Material provided -
##############################
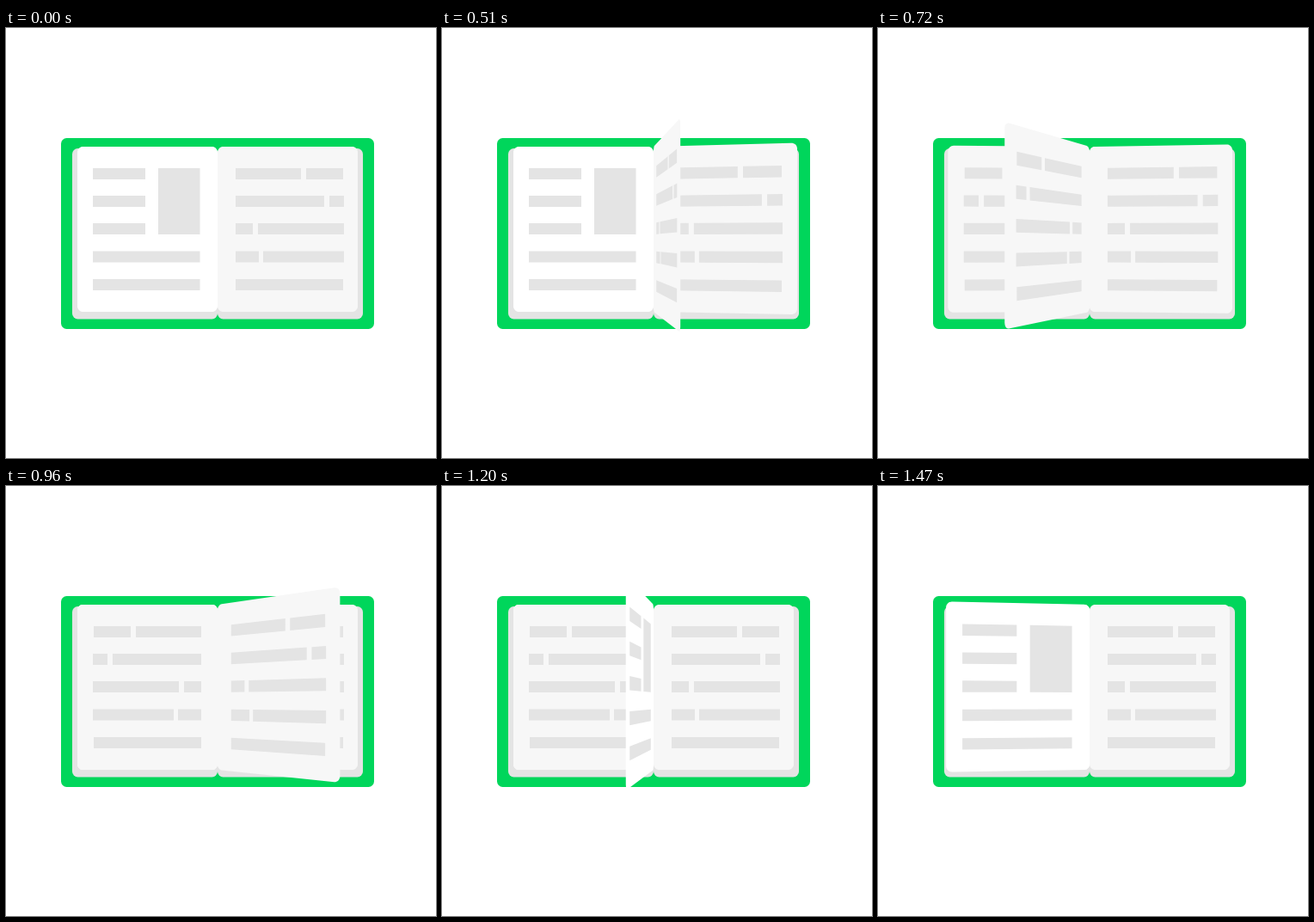
Write an HTML page with a canvas that moves like this. It is 500 by 500 pixels and loops after 1.5 s.

```html
<!DOCTYPE html>
<html lang="en">
<head>
<meta charset="utf-8">
<title>Turning book</title>
<style>
html, body { margin: 0; width: 100%; height: 100%; overflow: hidden; background: #fff; }
canvas { display: block; width: 500px; height: 500px; }
</style>
</head>
<body>
<canvas id="stage" width="500" height="500"></canvas>
<script>
const ctx = document.getElementById('stage').getContext('2d');
const LOOP = 1500;
const EYE = 250, DEPTH = 700;
const HINGE = 246, WIDTH = 163, TOP = 138, BOTTOM = 330, RADIUS = 6.5;
const GREEN = '#00d65b', GREY = '#e4e4e4', PAPER = '#f7f7f7', WHITE = '#fff';
const ROWS = [163, 195, 227, 259.5, 292];
const BAR = 13;

// Bars per row, as distances from the left margin.
const TEXT = [
  [[0, 76], [82, 125]],
  [[0, 103], [109, 126]],
  [[0, 20], [26, 126]],
  [[0, 27], [32, 126]],
  [[0, 125]]
];
const textBars = margin => TEXT.flatMap((row, i) =>
  row.map(([a, b]) => [margin + a, ROWS[i], margin + b, ROWS[i] + BAR]));

const FRONT = { paper: PAPER, bars: textBars(21) };
const BACK = { paper: PAPER, bars: textBars(19) };
const PICTURE = {
  paper: WHITE,
  bars: ROWS.map((y, i) => [i < 3 ? 84 : 20.5, y, 145, y + BAR])
    .concat([[20.5, 163, 69, 240]])
};

const SHEETS = [
  { start: 287, time: 475, ease: [0.42, 0, 0.58, 1], back: BACK },
  { start: 433, time: 485, ease: [0.42, 0, 0.58, 1], back: BACK },
  { start: 600, time: 900, ease: [0.34, 0, 0.78, 0.715], back: PICTURE }
];

function bezier([x1, y1, x2, y2], x) {
  if (x <= 0) return 0;
  if (x >= 1) return 1;
  const at = (a, b, u) => 3 * (1 - u) * (1 - u) * u * a + 3 * (1 - u) * u * u * b + u * u * u;
  let lo = 0, hi = 1;
  for (let i = 0; i < 30; i++) {
    const mid = (lo + hi) / 2;
    if (at(x1, x2, mid) < x) lo = mid; else hi = mid;
  }
  return at(y1, y2, lo);
}

function project(u, y, angle) {
  const s = DEPTH / (DEPTH - u * Math.sin(angle));
  return [EYE + (HINGE - EYE + u * Math.cos(angle)) * s, EYE + (y - EYE) * s];
}

function fillShape(points, angle, color) {
  ctx.beginPath();
  for (const [u, y] of points) ctx.lineTo(...project(u, y, angle));
  ctx.closePath();
  ctx.fillStyle = color;
  ctx.fill();
}

function roundPoints(x0, y0, x1, y1, r) {
  const centres = [[x1 - r, y1 - r], [x0 + r, y1 - r], [x0 + r, y0 + r], [x1 - r, y0 + r]];
  const points = [];
  centres.forEach(([cx, cy], q) => {
    for (let i = 0; i <= 8; i++) {
      const a = (q + i / 8) * Math.PI / 2;
      points.push([cx + r * Math.cos(a), cy + r * Math.sin(a)]);
    }
  });
  return points;
}

const SHEET = roundPoints(0, TOP, WIDTH, BOTTOM, RADIUS);

function drawPage(face, angle) {
  fillShape(SHEET, angle, face.paper);
  for (const [a, y0, b, y1] of face.bars) {
    fillShape([[a, y0], [b, y0], [b, y1], [a, y1]], angle, GREY);
  }
}

function roundRect(x0, y0, x1, y1, r, color) {
  ctx.beginPath();
  ctx.roundRect(x0, y0, x1 - x0, y1 - y0, r);
  ctx.fillStyle = color;
  ctx.fill();
}

function draw(t) {
  ctx.fillStyle = WHITE;
  ctx.fillRect(0, 0, 500, 500);
  roundRect(64, 128, 428, 350, 6.5, GREEN);
  roundRect(77, 140, HINGE, 338.5, 6.5, GREY);
  roundRect(HINGE, 140, 415, 338.5, 6.5, GREY);
  drawPage(PICTURE, Math.PI);
  drawPage(FRONT, 0);

  const turned = [], waiting = [];
  for (const sheet of SHEETS) {
    const turn = bezier(sheet.ease, (t - sheet.start) / sheet.time);
    if (turn === 0) continue;
    const angle = turn * Math.PI;
    if (project(WIDTH, EYE, angle)[0] > HINGE) waiting.unshift(angle);
    else turned.push([sheet.back, angle]);
  }
  for (const [face, angle] of turned) drawPage(face, angle);
  for (const angle of waiting) drawPage(FRONT, angle);
}

const begin = performance.now();
function tick() {
  draw((performance.now() - begin) % LOOP);
  requestAnimationFrame(tick);
}
tick();
</script>
</body>
</html>
```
##############################
Problem statement -
Check each line above for the string "HINGE" and copy every line that has it.

Reply to the task -
const HINGE = 246, WIDTH = 163, TOP = 138, BOTTOM = 330, RADIUS = 6.5;
  return [EYE + (HINGE - EYE + u * Math.cos(angle)) * s, EYE + (y - EYE) * s];
  roundRect(77, 140, HINGE, 338.5, 6.5, GREY);
  roundRect(HINGE, 140, 415, 338.5, 6.5, GREY);
    if (project(WIDTH, EYE, angle)[0] > HINGE) waiting.unshift(angle);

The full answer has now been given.